But their invitation is, of course, bogus. The wine is drugged. The girl isn’t even in the city limits. Desperate to rid themselves once and for all of the man who has consistently foiled their grand quest for power and wealth, they have lured him to his death. (How can such a small man, be such a huge obstacle?). But this Fool is no fool . . . and he’s got more than a few tricks (and hand gestures) up his sleeve.

I do love Shakespeare. Worth a try!

A Week in Winter

week

Since we’ve been experiencing an unusual bout of wintery weather, it seemed like a good time for me to pull this book off the shelf.  I’ve had it for a while, but I’ve been putting off reading it.  Maeve Binchy is the author of one of my all-time favorite books (Circle of Friends) and several others that I’ve really enjoyed.  Since this is the last book she wrote before she died in 2012, I felt like I wanted to save it.

This book is more of a collection of short stories than a novel.  Every chapter is told from the perspective of a different character.  The very first chapter is about Chicky Starr, a girl who grew up in a small Irish town called Stoneybridge.  She spent her whole childhood wanting to get out of Stoneybridge and see the world, but when she finally has her chance, she realizes that she may have taken her home for granted.  Although she lives for nearly 30 years in America, she returns to Stoneybridge for a week every winter to visit her family.  It is her week to rest and recharge.  Since Chicky is a hard worker and spends almost no money on herself, she has a considerable amount of savings by the time she’s in her forties.  When she decides it’s time to make a change in her life, she returns to Stoneybridge permanently and buys a crumbling Edwardian mansion called Stone House from an eccentric old lady called Queenie.  Chicky plans to restore the mansion and run it as a bed-and-breakfast.  Chicky’s story is the glue that holds the book together, because every chapter following hers is narrated by someone who either works for Chicky at Stone House or comes to stay for the opening week.

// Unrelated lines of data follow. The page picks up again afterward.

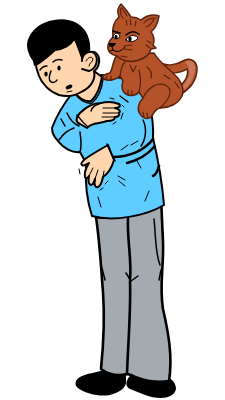
<!DOCTYPE html>
<html lang="en">
<head>
<meta charset="utf-8">
<title>Boy with a cat on his shoulder</title>
<style>
:root{--paper:#fff;--ink:#000;--skin:#ffd6ae;--shirt:#5fcdff;--trousers:#a3abb0;--cat:#b4532a;--cat-dark:#5a210c;--tail:#c9785a}
html,body{margin:0;background:var(--paper);overflow:hidden}
svg{display:block;width:225px;height:400px}
path,ellipse{stroke-linecap:round;stroke-linejoin:round}
.outline{stroke:var(--ink);stroke-width:2}
.line{fill:none;stroke:var(--ink);stroke-width:1.5}
.fine{stroke-width:1}
.bold{stroke-width:2.6}
.ink{fill:var(--ink)}
.skin{fill:var(--skin)}
.shirt{fill:var(--shirt)}
.trousers{fill:var(--trousers)}
.cat{fill:var(--cat);stroke:var(--cat-dark);stroke-width:1.5}
.fur{fill:none;stroke:var(--cat-dark);stroke-width:1.2}
.tail-tip{fill:var(--tail)}
.white{fill:var(--paper)}
</style>
</head>
<body>
<svg viewBox="0 0 225 400" role="img" aria-label="A boy in a blue shirt looks down while a brown cat sits on his shoulder">
  <g id="shoes" class="ink">
    <path d="M103 370C96 373 87 373 80 377C75 380 74 385 78 388C86 394 100 397 110 395C118 393 127 388 126 381L126 373Z"/>
    <path d="M132 374C126 379 124 386 130 389C140 393 150 398 161 398C168 398 175 395 176 389C176 383 172 379 167 377Z"/>
  </g>

  <g id="trousers">
    <path class="trousers outline bold" d="M96 217C100 244 101 268 103 292C105 320 103 349 101 369C109 375 119 376 127 374L131 375C142 381 157 383 169 381C173 356 168 331 163 309C159 286 164 266 163 242L161 197C148 211 115 220 96 217Z"/>
    <path class="line bold" d="M128 219C127 240 132 261 130 279M130 281C131 311 128 344 127 374"/>
    <path class="line" d="M126 273L131 281L138 276M154 219C156 238 155 252 160 265M161 270L159 280M102 268L105 280"/>
  </g>

  <g id="shirt">
    <path class="shirt outline" d="M73 92C66 101 57 114 52 128C52 133 54 137 58 141C64 149 73 153 80 152L86 163C85 182 87 201 92 216C113 222 146 216 164 205C162 181 158 159 153 138C154 119 149 94 140 84C129 77 113 77 101 75Z"/>
    <path class="skin outline" d="M74 91C78 98 85 102 91 101C97 96 100 88 102 77L94 71Z"/>
    <path class="line" d="M74 92C79 100 86 104 92 103C99 97 102 88 103 79"/>
    <path class="line" d="M67 113C70 120 74 124 79 126M59 140C63 134 68 130 74 128M80 152C82 146 81 139 80 132M61 119L65 126M120 96L128 102M143 120C147 128 146 139 141 146"/>
    <path class="line bold" d="M153 139C145 150 130 157 113 157M127 163C139 160 148 154 154 147M153 176C157 174 158 170 159 166"/>
    <path class="line fine" d="M128 145L121 150M138 141L131 145M136 159L141 168M101 207L98 197M145 201L149 191"/>
  </g>

  <g id="upper-hand">
    <path class="skin outline" d="M80 124C75 122 76 117 80 113C86 107 93 103 101 103C108 101 114 102 119 104C121 106 119 108 115 108C119 109 121 111 119 113C120 115 118 117 115 117C115 120 111 121 107 121C100 124 92 122 87 128Z"/>
    <path class="line" d="M77 115C79 117 80 120 88 127M99 104C95 105 92 107 91 111"/>
    <path class="line fine" d="M103 108L116 108M103 113L119 113M102 117L115 117M110 98L114 99M122 105L124 107M123 113L121 119M116 122L113 124"/>
  </g>

  <g id="lower-hand">
    <path class="skin outline" d="M108 145C101 149 94 153 88 157C83 160 80 164 82 165C84 167 87 164 89 163C86 168 84 173 85 177C86 179 88 178 89 176C88 181 88 184 91 185C93 185 94 182 95 179C94 184 95 188 98 187C101 186 102 181 103 177C109 173 112 167 114 160Z"/>
    <path class="line" d="M107 144C109 149 111 154 115 161"/>
    <path class="line fine" d="M89 176L93 168M95 179L98 170M103 177L104 171M79 169L80 174M105 184L108 181M100 190L103 188M118 176L125 180M119 181L125 186"/>
  </g>

  <g id="head">
    <path class="ink" d="M36 65C31 59 27 52 27 45C28 32 40 22 54 20C68 17 81 23 86 32C91 41 91 50 89 57L83 69L74 49C62 43 47 50 36 65Z"/>
    <path class="skin outline" d="M36 65C43 61 49 55 55 50C63 49 70 46 74 39C78 44 82 51 84 57C88 52 94 50 97 54C101 59 99 68 94 71C96 79 91 87 83 91C75 96 66 97 59 95C50 92 42 84 39 76C38 72 36 69 36 65Z"/>
    <path class="ink" d="M34 66C42 62 51 56 55 50C65 49 71 45 74 39L83 63C88 57 87 41 81 32L54 28L30 45Z"/>
    <path class="skin outline" d="M82 61C82 53 91 49 95 54C99 60 96 69 89 71L82 69"/>
    <path class="line fine" d="M86 61C88 57 92 56 93 59C93 62 89 63 89 66"/>
    <g id="face">
      <path class="line" d="M40 70C42 67 44 66 47 66M53 62C56 59 59 59 62 60"/>
      <ellipse class="ink" cx="46" cy="74" rx="1.7" ry="2.5"/>
      <ellipse class="ink" cx="59" cy="68" rx="1.7" ry="2.5"/>
      <path class="line" d="M51 71C49 76 48 80 51 82C54 83 56 82 57 80"/>
      <ellipse class="ink" cx="69" cy="87" rx="3.5" ry="2" transform="rotate(-24 69 87)"/>
      <path class="line fine" d="M67 92L72 91"/>
    </g>
  </g>

  <g id="cat">
    <path class="cat" d="M158 62C166 67 176 65 183 61C190 57 197 61 197 69C197 80 190 89 181 94L178 87C186 82 189 74 187 69C181 73 170 75 160 70Z"/>
    <path class="tail-tip" d="M185 62C191 58 196 63 195 70C194 79 189 87 182 91L180 88C188 82 191 73 188 66Z"/>
    <path class="cat" d="M117 55C112 62 113 69 110 73C105 74 101 76 104 79C109 82 117 79 120 76L123 81C121 86 122 92 126 94C131 97 137 95 139 92L143 98C138 103 137 110 140 114C142 118 147 120 151 117C154 113 155 109 160 108C169 108 178 104 182 96C185 88 180 79 174 74C167 67 159 62 154 53Z"/>
    <path class="fur" d="M120 76C121 70 121 66 125 62M139 92C141 84 141 77 139 70M143 98C148 88 156 82 165 85C174 89 170 99 160 108M130 65L133 72L136 66M147 67C151 70 152 74 151 78M128 90L128 95M132 91L132 95M143 112L144 117M147 113L148 118M107 76L106 79M111 76L111 80M175 82L179 88M164 75L170 79"/>
    <path class="cat" d="M119 17C117 12 118 7 121 4C125 8 128 12 131 17C135 17 138 18 141 20C146 16 153 14 159 16C158 23 156 28 151 32C154 35 155 41 153 45L156 48L151 49C150 54 145 58 139 60C131 63 122 61 117 56C111 55 107 51 108 46C108 43 110 40 113 37C112 29 114 21 119 17Z"/>
    <path class="fur" d="M121 8C120 12 121 16 123 18M122 8L127 16M144 23C147 19 152 18 156 18M146 27C149 26 152 23 154 19M130 19L131 25M126 20L127 25M136 21L135 26M147 41L151 43M146 45L150 48M121 56L127 57"/>
    <g id="cat-face">
      <path class="white" stroke="#000" stroke-width="1" d="M113 37C114 32 118 32 120 36C119 39 115 40 113 37Z"/>
      <path class="white" stroke="#000" stroke-width="1" d="M126 40C128 35 135 34 138 38C135 42 130 43 126 40Z"/>
      <ellipse class="ink" cx="116" cy="37" rx="1.5" ry="2.2"/>
      <ellipse class="ink" cx="130" cy="39" rx="1.7" ry="2.3"/>
      <path class="line" d="M113 31L120 33M126 35C130 31 135 31 139 34"/>
      <path class="ink" d="M109 43L116 43C115 47 111 48 109 46Z"/>
      <path class="line fine" d="M112 47L113 50C117 53 122 51 125 47M113 50L110 51"/>
      <path class="fur" d="M124 46L132 45M124 49L132 50"/>
    </g>
  </g>
</svg>
</body>
</html>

The first few chapters are told from the perspective of Rigger, a boy whose mother was Chicky’s friend years ago, and Chicky’s niece Orla.  Rigger’s mother sends him to Stone House as a last-ditch effort to keep him out of jail.  He’s been in and out of trouble since he was ten, and after a few years at a reform school seem to make no difference, Rigger’s mother decides that Stone House is his final opportunity to turn his life around.  Then Orla arrives to work for Chicky as a business manager and cook.  Between them, Chicky, Rigger, Orla, and Queenie transform Stone House into a functional, beautiful guest house.

I thought the most interesting chapters were those told from the perspective of the first guests.  There is an American movie star who comes to escape the spotlight for a bit.  There is a couple, both doctors, who want a break from the tragedy they witness so regularly.  A woman named Winnie books the trip hoping for a romantic week with her boyfriend, but through an unfortunate mix-up, winds up traveling with her boyfriend’s unpleasant mother instead.  One couple receives their week at Stone House for free as a runner-up prize in a contest, and they are disappointed to be missing the grand prize week in Paris.  The guests are an odd mix of people, but each has an interesting backstory.

I absolutely love Maeve Binchy’s writing.  It’s heartfelt and hopeful but still realistic.  Even though the stories that she tells most often have happy endings, she acknowledges that life isn’t perfect.  Bad things do happen.  People make poor choices, relationships don’t work out, and one guest even leaves Stone House early because she can’t relax and unwind enough to enjoy a simple week of vacation.  But for the most part, this is a book about the way that things tend to work out for the best, and it is about the way that people’s lives overlap and impact others even if they are only staying at the same B&B for a week.